Back to the tent and we melt snow for curry-in-the-package and break down camp. We don’t want to be stuck in traffic tomorrow, so we head for Murodo Bus Terminal the way we came. Arriving at the bus terminal in darkness (headlamps on), we rest in the bus terminal lobby and decide to spend the money on a hotel. We’re really roughing it now!


We attended the hotel’s iibento of the night, a four-piece band: two trumpets, two trombones and are the youngest in the room full of guests aged 55 and up. After the concert, peeps from some outdoor shop are there giving away prizes. By lottery number, his number is picked and he wins a brand-new North Face down jacket (35,000 yen). Very surreal.


We take the first alpine route to Ogisawa and are one the road to Tokyo by 11:30.


Three days, 1 line: Pathetic. The only saving grace of the wacky adventure was Austin Powers quotes he loves and jokes about Brokeback Mt. from which toque and ft have a love-hate relationship with so much. Give me all the shame, I can take it. The snowpack was tight; our equipment was working, but the stamina and time was just not there. So take it from me: don’t take people who aren’t ready to hike into the mts. for three days, and if you’re not ready to go, don’t let anyone take you.





crossing the river:



skied Gallery:


Link to post
Share on other sites

It sucks when you're ready and on time and others aren't. Regardless, you get an A for effort and thanks for the pics. You still managed to get a few lines. Did not know they had an onsen over there. That first picture seems to have some nice peaks in the background. Thankfully it did not seem "too" cold or windy.

Link to post
Share on other sites

alls well that ends well and you live and learn.


the snow was solid

none of my equipment broke

i wasn't too cold at -17 at night (-8 or so inside the tent)

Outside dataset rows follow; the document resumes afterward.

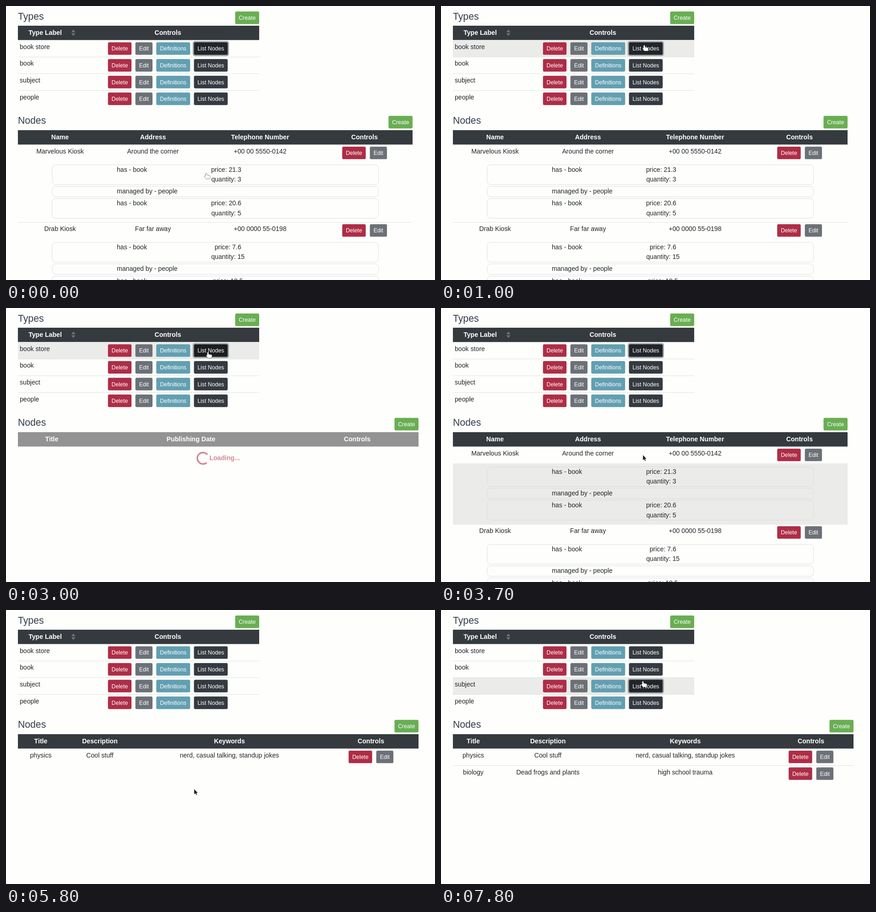
These frames come from a looping animation (937x598 px, 8 s). An HTML page:

```html
<!DOCTYPE html>
<html lang="en">
<head>
<meta charset="utf-8">
<title>Types and nodes</title>
<style>
  html, body { margin: 0; width: 100%; height: 100%; overflow: hidden; background: #fefffc; }
  svg { display: block; width: 937px; height: 598px; font: 14.13px "Liberation Sans", Arial, sans-serif; fill: #212529; }
  .head { font-weight: bold; fill: #fff; }
  .btn { font-size: 12.36px; fill: #fff; }
  .title { font-size: 21.2px; fill: #343c4a; }
  .mid { text-anchor: middle; }
  .load { font-weight: bold; fill: #d4879a; }
</style>
</head>
<body>
<svg id="stage" viewBox="0 0 937 598"></svg>
<script>
const stage = document.getElementById('stage');
const LOOP = 8000, LEFT = 26, ROW = 36.55, HEAD = '#353a3f', HOVER = '#ebebe9';
const RED = '#ae2d46', GRAY = '#6c7177', BLUE = '#629fb1', GREEN = '#69ae53', DARK = '#343a40';

// Node lists: right edge, columns [label, center, center while loading], rows [cells, relations]
const storeCols = [['Name', 118, 91], ['Address', 321, 248], ['Telephone Number', 555, 527], ['Controls', 783, 808]];
const bookCols = [['Title', 150, 100], ['Publishing Date', 433, 404], ['Controls', 740, 767]];
const subjectCols = (a, b, c, d) => [['Title', a, 89], ['Description', b, 294], ['Keywords', c, 560], ['Controls', d, 793]];
const has = (price, count) => ['has - book', 'price: ' + price, 'quantity: ' + count];
const managed = ['managed by - people'];
const bookRels = [['written by - people'], ['talks about - subject']];
const physics = [['physics', 'Cool stuff', 'nerd, casual talking, standup jokes'], []];
const plainBook = [['Plain pages', '2019-03-14'], bookRels];
const views = {
  stores: { right: 888, cols: storeCols, rows: [
    [['Marvelous Kiosk', 'Around the corner', '+00 00 5550-0142'], [has(21.3, 3), managed, has(20.6, 5)]],
    [['Drab Kiosk', 'Far far away', '+00 0000 55-0198'], [has(7.6, 15), managed, has(18.5, 10)]]] },
  books: { right: 888, cols: bookCols, rows: [
    plainBook,
    [['Slow ink', '2017-10-02'], bookRels],
    [['Tall lamps', '2018-06-21'], bookRels]] },
  book: { right: 901, cols: bookCols, rows: [plainBook] },
  subject: { right: 901, cols: subjectCols(76, 205, 488, 797), rows: [physics] },
  subjects: { right: 901, cols: subjectCols(70.5, 233.5, 533.5, 808), rows: [
    physics, [['biology', 'Dead frogs and plants', 'high school trauma'], []]] }
};

// [time, view, loading]
const shows = [[0, 'stores'], [1900, 'books'], [2900, 'books', 1], [3100, 'stores'], [4400, 'stores', 1],
  [4600, 'book'], [5600, 'book', 1], [5800, 'subject'], [7600, 'subject', 1], [7800, 'subjects']];
// [time, focused type row]
const focuses = [[0, 0], [1800, 1], [2800, 0], [4400, -1], [7500, 2]];
// [time, x, y, hand, hovered item]: t = type row, n = node row, d = details of a node
const moves = [
  [0, 437, 365, 1, ''], [100, 437, 365, 1, 'd0.0'], [600, 437, 345, 1, 'n0'], [700, 440, 262, 0, ''],
  [800, 442, 176, 1, 't2'], [900, 444, 116, 1, 't1'], [1000, 444, 86, 1, 't0'],
  [1500, 444, 93, 1, 't0'], [1600, 443, 112, 1, 't1'], [1700, 442, 123, 1, 't1'],
  [2000, 442, 125, 1, 't1'], [2100, 442, 127, 1, 't1'], [2200, 442, 125, 1, 't1'], [2300, 441, 122, 1, 't1'],
  [2400, 441, 106, 1, 't0'], [2500, 441, 97, 1, 't0'],
  [3300, 441, 152, 1, 't2'], [3400, 441, 235, 0, ''], [3500, 441, 291, 0, 'n0'],
  [3700, 441, 321, 0, 'd0'], [3800, 430, 342, 0, 'd0.0'], [3900, 419, 356, 0, 'd0.0'],
  [4100, 419, 356, 1, 'd0.0'], [4400, 419, 356, 0, ''], [4600, 419, 356, 1, 'd0.0'],
  [5000, 417, 366, 1, 'd0.0'], [5100, 413, 380, 1, 'd0.1'], [5200, 411, 390, 1, 'd0.1'],
  [5600, 411, 391, 0, ''], [6100, 412, 378, 0, ''], [6200, 416, 360, 0, ''], [6300, 421, 343, 0, ''],
  [6400, 425, 333, 0, 'n0'], [6500, 428, 325, 0, 'n0'],
  [7000, 436, 250, 0, ''], [7100, 441, 187, 1, 't3'], [7300, 441, 156, 1, 't2']];

const at = (list, t) => list.filter(k => k[0] <= t).pop();
const text = (s, x, y, cls = '') => `<text x="${x}" y="${y}" class="${cls}">${s}</text>`;
const rect = (x, y, w, h, fill, more = '') => `<rect x="${x}" y="${y}" width="${w}" height="${h}" fill="${fill}" ${more}/>`;
const line = (y, right) => rect(LEFT, y, right - LEFT, 0.9, '#dcdfdf');
const button = (s, x, y, w, fill) => rect(x, y, w, 27.4, fill, 'rx="2.9"') + text(s, x + w / 2, y + 18.2, 'btn mid');

function types(focus, hover, pressed) {
  let out = text('Types', LEFT, 29.5, 'title') + button('Create', 500.5, 12, 52.5, GREEN) +
    rect(LEFT, 43, 527, 31.3, HEAD) + text('Type Label', 85.5, 63, 'head mid') + text('Controls', 353.5, 63, 'head mid') +
    '<path d="M142.6 57.2h9l-4.5-6zM142.6 59.6h9l-4.5 6z" fill="#6f7276"/>';
  ['book store', 'book', 'subject', 'people'].forEach((name, i) => {
    const y = 74.3 + i * ROW, b = y + 4.9, over = hover === 't' + i, on = focus === i;
    if (over) out += rect(LEFT, y, 527, ROW, HOVER);
    if (i) out += line(y, 553);
    out += text(name, 30, y + 19.6) + button('Delete', 222.7, b, 51.4, RED) +
      button('Edit', 282.6, b, 37.4, GRAY) + button('Definitions', 328.2, b, 74, BLUE);
    if (on) out += rect(407.7, b - 2.8, 79.3, 33, '#a4a6a8', 'rx="5"');
    out += button('List Nodes', 410.5, b, 73.7, on && pressed ? '#1b1e21' : on || over ? '#212529' : DARK);
  });
  return out;
}

function details(rels, y, right, over, inner) {
  let out = '', top = y + 44.2;
  rels.forEach(([label, ...lines], i) => {
    const h = lines.length ? 43 : 22.7;
    out += rect(101, top, right - 175.4, h, over && inner === i ? 'rgba(0,0,0,.075)' : 'none',
      'rx="7" stroke="#d9dcde" stroke-width=".9"');
    out += text(label, right > 890 ? 244.5 : 242, top + 15.2);
    const mid = lines[1] && lines[1].length > 11 ? 484.7 : 481;
    lines.forEach((s, k) => out += text(s, mid, top + 15.2 + k * 21.2, 'mid'));
    top += h + 3.9;
  });
  const end = top + 4.7;
  const back = over ? rect(LEFT, y + ROW, right - LEFT, end - y - ROW, HOVER) : '';
  return [back + out, end];
}

function spinner(age) {
  const turn = 5 + (age - 100) * 0.48;
  return `<path d="M8.8 8.8A12.4 12.4 0 1 1 8.8 -8.8" transform="translate(430.2 328) rotate(${turn})"
    fill="none" stroke="#d4879a" stroke-width="3.5"/>` + text('Loading...', 444.3, 331.8, 'load');
}

function nodes({ right, cols, rows }, loading, age, hover) {
  if (loading) right = 901;
  let out = text('Nodes', LEFT, 257.3, 'title') + button('Create', right - 52.5, 239.8, 52.5, GREEN) +
    rect(LEFT, 271, right - LEFT, 31.4, loading ? '#929392' : HEAD);
  cols.forEach(c => out += text(c[0], c[loading ? 2 : 1], 291, 'head mid'));
  if (loading) return out + spinner(age);
  let y = 302.4;
  const [key, inner] = hover.split('.');
  rows.forEach(([cells, rels], i) => {
    if (hover === 'n' + i) out += rect(LEFT, y, right - LEFT, ROW, HOVER);
    if (i) out += line(y, right);
    cells.forEach((s, k) => out += text(s, cols[k][1], y + 19.6, 'mid'));
    const mid = cols[cols.length - 1][1];
    out += button('Delete', mid - 48.7, y + 4.5, 51.4, RED) + button('Edit', mid + 11.7, y + 4.5, 37.4, GRAY);
    if (rels.length) {
      const [part, end] = details(rels, y, right, key === 'd' + i, inner && +inner);
      out += part;
      y = end;
    } else y += ROW;
  });
  return out;
}

function cursor(x, y, hand) {
  const shape = hand
    ? 'd="M-1.3 .6Q0-1.6 1.3.6V4L7.3 5Q9 5.4 8.8 7.5L7.8 12H0L-3.6 6.8Q-3.4 4.8-1.3 6.6Z" fill="#fff" stroke="#25282b"'
    : 'd="M0 0V11.2L2.6 8.8 4.5 12.8 6.2 12 4.4 8.2H7.9Z" fill="#202124" stroke="#fff"';
  return `<path transform="translate(${x} ${y})" ${shape} stroke-width="1" stroke-linejoin="round" paint-order="stroke"/>`;
}

let last = -1;
function draw(now) {
  const t = Math.floor(now % LOOP / 100) * 100;
  if (t !== last) {
    last = t;
    const [start, name, loading] = at(shows, t);
    const [, x, y, hand, hover] = at(moves, t);
    const pressed = t >= 2800 && t < 3100;
    stage.innerHTML = types(at(focuses, t)[1], hover, pressed) +
      nodes(views[name], loading, t - start, hover) + cursor(x, y, hand);
  }
  requestAnimationFrame(draw);
}
draw(performance.now());
</script>
</body>
</html>
```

yes, mike powder, hakuba is much more accesible with steeper and better lines then the first and last pics, even in may

Link to post
Share on other sites

Any other pictures Dizzy?

That is loads more snow that I have seen since figuring out this whole Tateyama place a few years ago.


Even with the "interesting" experience that you had, any bluebird fall day in Tateyama is something worthwhile. I never experienced it that is for sure. Was always whiteout for me. Cool you got out for some turns. Any day in the backcountry is loads better than a day spent riding the lifts.

-17 pfft

-30 this morning on my bike into work

Link to post
Share on other sites

-17 almost reminded me of home.


-80 F with the wind one day during high school finals in chicago. just going from my house to the car my eyebrows froze.


other pics of tateyama, i'll have to look. but yeah the friday bluebird was amazing. the guys camping on the otherside of us and some people near us on the hike out also said they'd never had or seen a better three days at tateyama. made me feel fortunate and angry at the same time.

Link to post
Share on other sites

No action shots.


The snowpack outside of the bottom of the ropeway: almost 1.5 meters there. Murodo had a base of 2.6 m. And most of that in like a week and a half.



View from the top of Murudo. "Hell Valley" and the sulfur that smells like Asahidake in Hokkaido:


Link to post
Share on other sites
  • Create New...